Below are the records; copy out every line that holds the word "canvas".

(Working data begins)

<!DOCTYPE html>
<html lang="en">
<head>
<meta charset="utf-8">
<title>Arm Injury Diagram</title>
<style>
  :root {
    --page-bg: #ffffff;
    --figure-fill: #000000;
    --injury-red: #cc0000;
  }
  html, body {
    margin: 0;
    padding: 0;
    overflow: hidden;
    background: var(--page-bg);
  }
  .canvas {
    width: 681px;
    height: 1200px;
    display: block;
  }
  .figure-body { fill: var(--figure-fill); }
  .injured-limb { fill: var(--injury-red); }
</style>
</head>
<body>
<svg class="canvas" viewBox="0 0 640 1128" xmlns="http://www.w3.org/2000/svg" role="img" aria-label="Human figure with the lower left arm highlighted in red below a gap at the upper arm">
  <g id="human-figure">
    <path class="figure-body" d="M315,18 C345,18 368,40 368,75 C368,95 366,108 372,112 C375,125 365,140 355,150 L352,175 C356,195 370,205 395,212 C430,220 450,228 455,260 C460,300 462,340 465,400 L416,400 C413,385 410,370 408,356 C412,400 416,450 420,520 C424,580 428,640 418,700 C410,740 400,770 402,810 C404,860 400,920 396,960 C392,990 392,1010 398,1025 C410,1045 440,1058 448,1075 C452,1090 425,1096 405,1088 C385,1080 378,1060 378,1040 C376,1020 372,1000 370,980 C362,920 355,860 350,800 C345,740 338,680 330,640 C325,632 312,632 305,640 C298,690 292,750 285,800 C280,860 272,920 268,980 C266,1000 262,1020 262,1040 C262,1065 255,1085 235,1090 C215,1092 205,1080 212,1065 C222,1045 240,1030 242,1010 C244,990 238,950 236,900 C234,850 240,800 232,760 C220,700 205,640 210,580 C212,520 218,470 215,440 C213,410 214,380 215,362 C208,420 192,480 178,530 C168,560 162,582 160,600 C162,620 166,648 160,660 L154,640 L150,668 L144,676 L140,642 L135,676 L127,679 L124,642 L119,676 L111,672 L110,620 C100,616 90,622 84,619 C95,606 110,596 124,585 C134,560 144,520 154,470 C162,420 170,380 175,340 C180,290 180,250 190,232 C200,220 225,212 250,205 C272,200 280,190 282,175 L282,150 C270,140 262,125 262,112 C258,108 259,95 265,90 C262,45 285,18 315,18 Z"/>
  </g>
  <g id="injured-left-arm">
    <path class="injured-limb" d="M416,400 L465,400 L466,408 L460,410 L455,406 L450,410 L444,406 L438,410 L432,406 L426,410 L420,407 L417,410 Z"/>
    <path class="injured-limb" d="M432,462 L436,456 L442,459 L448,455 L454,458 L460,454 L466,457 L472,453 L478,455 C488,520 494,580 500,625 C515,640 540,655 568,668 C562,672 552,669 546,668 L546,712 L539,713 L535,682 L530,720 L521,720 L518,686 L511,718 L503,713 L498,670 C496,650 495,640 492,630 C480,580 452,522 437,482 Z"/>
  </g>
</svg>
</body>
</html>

(Working data ends)

#### Task response:
  .canvas {
<svg class="canvas" viewBox="0 0 640 1128" xmlns="http://www.w3.org/2000/svg" role="img" aria-label="Human figure with the lower left arm highlighted in red below a gap at the upper arm">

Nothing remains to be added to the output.